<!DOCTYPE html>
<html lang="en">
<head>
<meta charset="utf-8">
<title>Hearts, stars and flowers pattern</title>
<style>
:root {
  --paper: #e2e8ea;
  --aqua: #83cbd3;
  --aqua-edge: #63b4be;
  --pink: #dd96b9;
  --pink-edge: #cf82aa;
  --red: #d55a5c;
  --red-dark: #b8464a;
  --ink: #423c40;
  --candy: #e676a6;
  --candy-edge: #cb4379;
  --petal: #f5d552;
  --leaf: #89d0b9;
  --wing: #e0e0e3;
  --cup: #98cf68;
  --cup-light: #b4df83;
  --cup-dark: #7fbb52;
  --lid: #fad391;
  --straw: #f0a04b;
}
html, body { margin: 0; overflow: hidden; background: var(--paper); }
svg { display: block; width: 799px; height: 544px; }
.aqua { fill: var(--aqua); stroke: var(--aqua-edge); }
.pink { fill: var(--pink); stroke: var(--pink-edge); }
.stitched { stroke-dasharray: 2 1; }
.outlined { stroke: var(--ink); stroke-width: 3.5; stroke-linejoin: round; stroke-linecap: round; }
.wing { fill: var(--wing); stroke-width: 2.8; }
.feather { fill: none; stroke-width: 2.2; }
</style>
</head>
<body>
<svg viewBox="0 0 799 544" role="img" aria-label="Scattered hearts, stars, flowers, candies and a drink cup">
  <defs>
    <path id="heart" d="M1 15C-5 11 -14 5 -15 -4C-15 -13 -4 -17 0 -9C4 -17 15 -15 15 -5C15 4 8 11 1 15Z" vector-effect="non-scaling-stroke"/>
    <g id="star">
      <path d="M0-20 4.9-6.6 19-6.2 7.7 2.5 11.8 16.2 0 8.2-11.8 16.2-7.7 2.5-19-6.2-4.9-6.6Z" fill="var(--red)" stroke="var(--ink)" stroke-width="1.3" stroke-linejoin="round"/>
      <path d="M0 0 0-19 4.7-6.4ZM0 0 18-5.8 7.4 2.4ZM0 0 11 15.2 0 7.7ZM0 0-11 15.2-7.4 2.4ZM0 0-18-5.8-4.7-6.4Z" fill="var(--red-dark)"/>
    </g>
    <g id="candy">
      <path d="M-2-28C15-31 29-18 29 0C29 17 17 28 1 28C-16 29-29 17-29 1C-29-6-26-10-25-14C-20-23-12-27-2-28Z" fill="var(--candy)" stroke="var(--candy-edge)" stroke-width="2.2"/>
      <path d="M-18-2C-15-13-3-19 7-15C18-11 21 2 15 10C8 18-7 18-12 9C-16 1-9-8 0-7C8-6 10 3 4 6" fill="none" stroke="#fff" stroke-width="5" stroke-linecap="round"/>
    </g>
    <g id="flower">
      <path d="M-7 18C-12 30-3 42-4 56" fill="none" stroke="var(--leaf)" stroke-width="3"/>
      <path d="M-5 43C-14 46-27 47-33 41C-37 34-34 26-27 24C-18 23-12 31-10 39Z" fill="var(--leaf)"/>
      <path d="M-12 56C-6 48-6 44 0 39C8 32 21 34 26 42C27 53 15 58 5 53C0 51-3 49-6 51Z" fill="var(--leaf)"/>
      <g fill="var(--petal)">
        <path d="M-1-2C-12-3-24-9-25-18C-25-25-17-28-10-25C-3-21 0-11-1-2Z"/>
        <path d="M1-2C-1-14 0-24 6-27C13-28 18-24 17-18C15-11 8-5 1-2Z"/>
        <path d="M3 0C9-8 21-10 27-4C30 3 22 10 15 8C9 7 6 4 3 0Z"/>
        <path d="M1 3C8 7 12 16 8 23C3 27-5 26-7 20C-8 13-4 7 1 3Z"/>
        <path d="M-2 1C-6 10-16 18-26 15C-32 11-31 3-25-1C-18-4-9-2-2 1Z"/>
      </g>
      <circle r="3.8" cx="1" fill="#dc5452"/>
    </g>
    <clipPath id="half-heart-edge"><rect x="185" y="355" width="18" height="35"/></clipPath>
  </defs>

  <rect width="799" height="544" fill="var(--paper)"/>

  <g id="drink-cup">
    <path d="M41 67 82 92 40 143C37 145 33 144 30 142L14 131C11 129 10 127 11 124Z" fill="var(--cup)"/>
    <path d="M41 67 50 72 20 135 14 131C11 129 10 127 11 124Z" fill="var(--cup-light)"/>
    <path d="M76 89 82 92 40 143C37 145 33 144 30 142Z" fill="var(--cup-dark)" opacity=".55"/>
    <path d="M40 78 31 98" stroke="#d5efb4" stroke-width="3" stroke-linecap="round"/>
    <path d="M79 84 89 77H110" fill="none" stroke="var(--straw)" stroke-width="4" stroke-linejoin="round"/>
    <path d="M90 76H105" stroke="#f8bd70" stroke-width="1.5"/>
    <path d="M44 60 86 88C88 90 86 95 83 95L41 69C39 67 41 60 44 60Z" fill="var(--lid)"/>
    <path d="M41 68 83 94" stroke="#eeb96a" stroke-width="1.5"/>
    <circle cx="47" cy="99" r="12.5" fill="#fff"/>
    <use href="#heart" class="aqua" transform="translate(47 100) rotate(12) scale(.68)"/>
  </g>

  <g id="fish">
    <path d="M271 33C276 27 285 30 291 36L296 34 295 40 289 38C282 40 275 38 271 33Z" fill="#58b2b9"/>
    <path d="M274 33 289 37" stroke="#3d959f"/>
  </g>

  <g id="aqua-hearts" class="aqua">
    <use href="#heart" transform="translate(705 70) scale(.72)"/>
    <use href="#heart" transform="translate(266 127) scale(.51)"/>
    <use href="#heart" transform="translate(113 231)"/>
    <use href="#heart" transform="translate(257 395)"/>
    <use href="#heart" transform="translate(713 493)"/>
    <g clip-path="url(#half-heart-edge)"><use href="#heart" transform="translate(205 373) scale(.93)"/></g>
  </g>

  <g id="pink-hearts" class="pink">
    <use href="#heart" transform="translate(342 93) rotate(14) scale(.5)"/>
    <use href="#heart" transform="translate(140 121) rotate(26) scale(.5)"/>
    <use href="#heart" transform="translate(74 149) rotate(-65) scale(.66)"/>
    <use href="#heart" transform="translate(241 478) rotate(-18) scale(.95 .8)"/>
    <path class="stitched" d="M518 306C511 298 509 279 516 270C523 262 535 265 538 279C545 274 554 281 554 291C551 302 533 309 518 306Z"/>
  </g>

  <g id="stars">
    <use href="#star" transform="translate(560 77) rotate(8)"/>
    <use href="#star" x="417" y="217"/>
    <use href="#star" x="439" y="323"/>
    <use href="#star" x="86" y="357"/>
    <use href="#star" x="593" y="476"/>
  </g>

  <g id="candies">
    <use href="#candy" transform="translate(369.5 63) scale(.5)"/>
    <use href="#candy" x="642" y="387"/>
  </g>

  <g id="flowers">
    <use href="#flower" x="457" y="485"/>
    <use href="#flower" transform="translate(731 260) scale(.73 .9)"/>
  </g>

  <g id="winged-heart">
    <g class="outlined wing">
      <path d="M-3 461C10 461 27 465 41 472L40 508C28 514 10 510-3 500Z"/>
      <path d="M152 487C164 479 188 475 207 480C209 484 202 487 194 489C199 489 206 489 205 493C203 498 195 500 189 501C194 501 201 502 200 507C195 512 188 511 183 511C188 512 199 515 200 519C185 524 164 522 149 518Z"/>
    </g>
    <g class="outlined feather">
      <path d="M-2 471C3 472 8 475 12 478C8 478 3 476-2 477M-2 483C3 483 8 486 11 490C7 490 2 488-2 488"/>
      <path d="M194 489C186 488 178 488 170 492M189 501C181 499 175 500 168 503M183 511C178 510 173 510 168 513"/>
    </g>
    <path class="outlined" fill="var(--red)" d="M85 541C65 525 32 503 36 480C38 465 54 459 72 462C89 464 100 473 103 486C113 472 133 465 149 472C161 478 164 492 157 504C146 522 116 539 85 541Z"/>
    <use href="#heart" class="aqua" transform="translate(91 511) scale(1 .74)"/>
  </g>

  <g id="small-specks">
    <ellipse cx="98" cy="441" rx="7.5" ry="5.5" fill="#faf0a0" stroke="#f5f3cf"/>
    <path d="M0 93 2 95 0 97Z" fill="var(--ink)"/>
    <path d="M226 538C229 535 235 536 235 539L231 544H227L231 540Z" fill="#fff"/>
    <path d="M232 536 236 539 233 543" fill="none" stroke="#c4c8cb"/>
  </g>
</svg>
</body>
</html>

== WHAT YOU WILL DO ==
Every line above from the line with "29-18 29 0C29" to the line with "144 30 142L14", both included, must be reproduced exactly, and no other line may appear.

== YOUR RESPONSE ==
      <path d="M-2-28C15-31 29-18 29 0C29 17 17 28 1 28C-16 29-29 17-29 1C-29-6-26-10-25-14C-20-23-12-27-2-28Z" fill="var(--candy)" stroke="var(--candy-edge)" stroke-width="2.2"/>
      <path d="M-18-2C-15-13-3-19 7-15C18-11 21 2 15 10C8 18-7 18-12 9C-16 1-9-8 0-7C8-6 10 3 4 6" fill="none" stroke="#fff" stroke-width="5" stroke-linecap="round"/>
    </g>
    <g id="flower">
      <path d="M-7 18C-12 30-3 42-4 56" fill="none" stroke="var(--leaf)" stroke-width="3"/>
      <path d="M-5 43C-14 46-27 47-33 41C-37 34-34 26-27 24C-18 23-12 31-10 39Z" fill="var(--leaf)"/>
      <path d="M-12 56C-6 48-6 44 0 39C8 32 21 34 26 42C27 53 15 58 5 53C0 51-3 49-6 51Z" fill="var(--leaf)"/>
      <g fill="var(--petal)">
        <path d="M-1-2C-12-3-24-9-25-18C-25-25-17-28-10-25C-3-21 0-11-1-2Z"/>
        <path d="M1-2C-1-14 0-24 6-27C13-28 18-24 17-18C15-11 8-5 1-2Z"/>
        <path d="M3 0C9-8 21-10 27-4C30 3 22 10 15 8C9 7 6 4 3 0Z"/>
        <path d="M1 3C8 7 12 16 8 23C3 27-5 26-7 20C-8 13-4 7 1 3Z"/>
        <path d="M-2 1C-6 10-16 18-26 15C-32 11-31 3-25-1C-18-4-9-2-2 1Z"/>
      </g>
      <circle r="3.8" cx="1" fill="#dc5452"/>
    </g>
    <clipPath id="half-heart-edge"><rect x="185" y="355" width="18" height="35"/></clipPath>
  </defs>

  <rect width="799" height="544" fill="var(--paper)"/>

  <g id="drink-cup">
    <path d="M41 67 82 92 40 143C37 145 33 144 30 142L14 131C11 129 10 127 11 124Z" fill="var(--cup)"/>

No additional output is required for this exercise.